Our one month journey throughout New Zealand in a converted camper van all began in a small, seaside town known as Mangawhai (pronounced Mangafai). With this town not being one of Lonely Planets Top 20 or having any major touristic hotspots, it isn’t visited much by travelers. However, as proud Gibraltarians it happens to be a very significant town in terms of Gibraltar’s Geographical location. Unbeknown to even many of the locals, their very own beautiful Te Arai Beach happens to be the Antipode to the Rock of Gibraltar. Directy opposite the rock, it happens to be one of only 28 direct antipodal towns or cities in the world making up the 4.4% of the planet which happens to have land territory diametrically opposite each other at corresponding antipodes. With around 71% of the Earths surface covered by oceans and over 85% of land found on the northern hemisphere, most locations on land do not have land-based antipodes.

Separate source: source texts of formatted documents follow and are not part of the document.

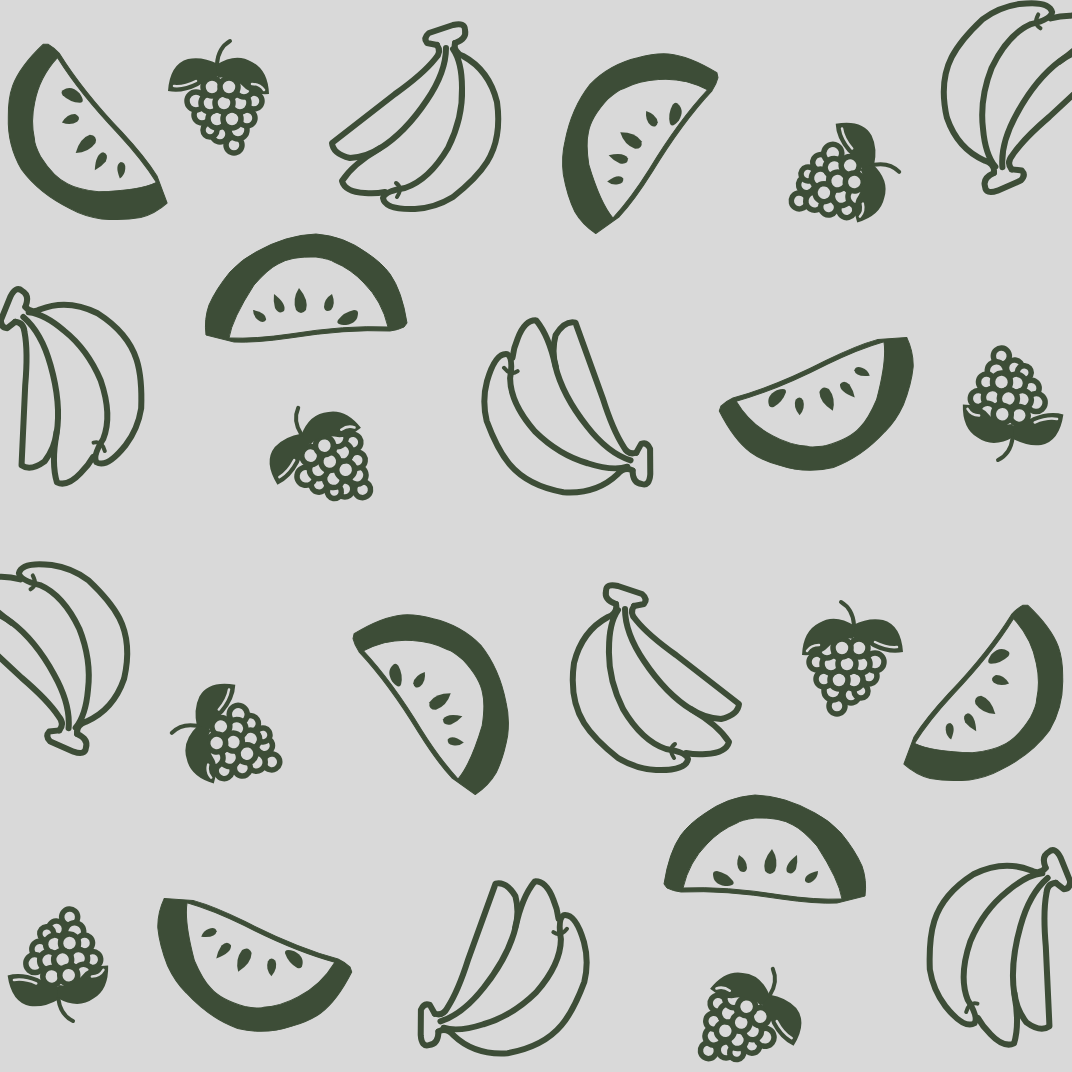
<!DOCTYPE html>
<html lang="en">
<head>
<meta charset="utf-8">
<title>Fruit pattern</title>
<style>
:root { --ground: #d9d9d9; --ink: #3d4d37; }
html, body { margin: 0; width: 1072px; height: 1072px; overflow: hidden; background: var(--ground); }
svg { display: block; }
.ground { fill: var(--ground); }
.solid { fill: var(--ink); }
.rind { fill: var(--ink); fill-rule: evenodd; stroke: var(--ink); stroke-width: 1; stroke-linejoin: round; }
.outline { fill: none; stroke: var(--ink); stroke-width: 6; stroke-linecap: round; stroke-linejoin: round; }
.berries { fill: var(--ground); stroke: var(--ink); stroke-width: 5.5; }
.stem { fill: none; stroke: var(--ink); stroke-width: 4; stroke-linecap: round; }
.vein { fill: none; stroke: var(--ground); stroke-width: 2.5; stroke-linecap: round; }
.mark { fill: none; stroke: var(--ink); stroke-width: 4; stroke-linecap: round; }
</style>
</head>
<body>
<svg width="1072" height="1072" viewBox="0 0 1072 1072" role="img" aria-label="Pattern of watermelon slices, grapes and bananas">
  <defs>
    <g id="melon">
      <path class="rind" d="M-100 6Q-102 -10 -97 -24Q-90 -40 -76 -57Q-64 -70 -50 -77Q-20 -94 10 -95Q38 -93 61 -76Q76 -66 84 -55Q96 -38 101 -6L98 -2Q92 1 84 2Q40 0 -16 9Q-50 14 -72 13Z
        M-77 9Q-74 -10 -52 -44Q-38 -60 -28 -65Q-15 -73 10 -72Q24 -70 28 -67Q45 -60 58 -46Q76 -28 82 -2Q40 -4 -16 5Q-50 10 -77 9Z"/>
      <g class="solid">
        <path d="M-53 -19Q-39 -16 -40 -9Q-43 -5 -48 -9Q-53 -13 -53 -19Z"/>
        <path d="M-32 -35Q-19 -25 -22 -18Q-27 -14 -31 -21Q-33 -28 -32 -35Z"/>
        <path d="M-8 -42Q2 -30 -1 -20Q-6 -14 -11 -20Q-15 -31 -8 -42Z" transform="translate(1 1)"/>
        <path d="M26 -35Q30 -25 25 -19Q19 -16 18 -22Q18 -30 26 -35Z"/>
        <path d="M52 -16Q52 -6 40 -4Q29 -4 32 -9Q38 -17 48 -19Q52 -19 52 -16Z"/>
      </g>
    </g>

    <g id="grapes">
      <g class="berries">
        <circle cx="16" cy="47" r="8"/>
        <circle cx="2" cy="36" r="8"/>
        <circle cx="20" cy="32" r="9"/>
        <circle cx="-8" cy="32" r="7"/>
        <circle cx="-16" cy="17" r="8"/>
        <circle cx="29" cy="20" r="8"/>
        <circle cx="-1" cy="21" r="9"/>
        <circle cx="14" cy="21" r="9"/>
        <circle cx="-22" cy="3" r="9"/>
        <circle cx="36" cy="3" r="8"/>
        <circle cx="-8" cy="5" r="9"/>
        <circle cx="22" cy="5" r="9"/>
        <circle cx="26" cy="-10" r="9"/>
        <circle cx="-6" cy="-11" r="9"/>
        <circle cx="6" cy="5" r="9"/>
        <circle cx="11" cy="-11" r="9"/>
      </g>
      <path class="solid" d="M0 -34Q-16 -42 -30 -39Q-48 -34 -50 -7Q-36 -4 -20 -12Q-8 -21 2 -22Z"/>
      <path class="solid" d="M-2 -33Q18 -46 34 -36Q50 -28 51 -4Q36 -3 28 -9Q14 -24 0 -20Z"/>
      <path class="vein" d="M-44 -12Q-34 -11 -22 -17M46 -8Q42 -14 34 -14"/>
      <path class="stem" d="M-1 -34Q0 -50 12 -57"/>
    </g>

    <g id="bananas">
      <path class="outline" d="M-8 15L-18 13Q-22 8 -16 3L8 -5Q20 -8 20 0Q22 9 10 13"/>
      <path class="outline" d="M-8 15Q-3 22 -10 29Q-22 44 -50 64L-113 113Q-112 124 -95 128Q-78 127 -65 118"/>
      <path class="outline" d="M1 18Q1 42 -18 70Q-40 103 -66 119Q-92 134 -103 151Q-100 162 -80 163Q-70 164 -60 162"/>
      <path class="outline" d="M10 13Q8 22 18 26Q44 40 52 72Q57 108 42 132Q32 148 8 167Q-10 178 -30 179Q-60 180 -62 168Q-60 161 -40 158Q-16 150 3 118Q18 88 17 58Q17 32 8 19"/>
      <path class="mark" d="M-49 153Q-42 158 -48 167"/>
    </g>

    <g id="fruit-band">
      <use href="#melon" transform="translate(105.5 124) rotate(-124.5)"/>
      <use href="#melon" transform="translate(656 153.5) rotate(-49.6)"/>
      <use href="#melon" transform="translate(306 329)"/>
      <use href="#melon" transform="translate(813.5 374) rotate(162)"/>

      <use href="#grapes" transform="translate(218 98)"/>
      <use href="#grapes" transform="translate(841 174) rotate(76)"/>
      <use href="#grapes" transform="translate(322 461) rotate(-36)"/>
      <use href="#grapes" transform="translate(1014 404) rotate(184)"/>

      <use href="#bananas" transform="translate(445 30)"/>
      <use href="#bananas" transform="translate(1005 185) rotate(175)"/>
      <use href="#bananas" transform="translate(9 306) rotate(-49.5)"/>
      <use href="#bananas" transform="translate(648 465) rotate(108)"/>
    </g>
  </defs>

  <rect class="ground" width="1072" height="1072"/>
  <use href="#fruit-band"/>
  <use href="#fruit-band" transform="translate(1071 561) scale(-1 1)"/>
</svg>
</body>
</html>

Te Arai Beach
A two day visit to this significant kiwi town meant we had an overnight stay in our camper overlooking the impressive coastline. Te Arai beach is a long white sand beach known for its decent surfing conditions and found on the back of some beautiful forests and lush green farms.
Coincidently, like Gibraltar, Mangawhai has its beaches and annoying seagulls but is also home to some impressive mammals such as Bottlenose Dolphins and Killer Whales. Having camped right on the beach, whilst finishing off our breakfast we were fortunate enough to witness six of these majestic orcas break through the crisp, calm morning waters just 50metres from the shore as they were hunting for Eagle Rays in amongst the shallow waters. Warned about them moving in our direction by a local surfer we we able to run out onto a small rock formation which extended out into the waters where we got the perfect view of the two Pods of three. Wanting an up close experience, the surfer bravely went out into the waters with them and was extremly lucky as he witnessed the young orca swim directly below him.
Local surfer floating near one of the large Killer Whales
with the smaller one swimming underneath
Reaching the direct location of Gibraltar’s Antipode was quite surreal to think that we were at the furthermost point on the planet from home and that a perfectly straight 12742km tunnel through the planet would emerge at our Ferry Terminal. Despite its small size, this is another of the many special things about the Rock.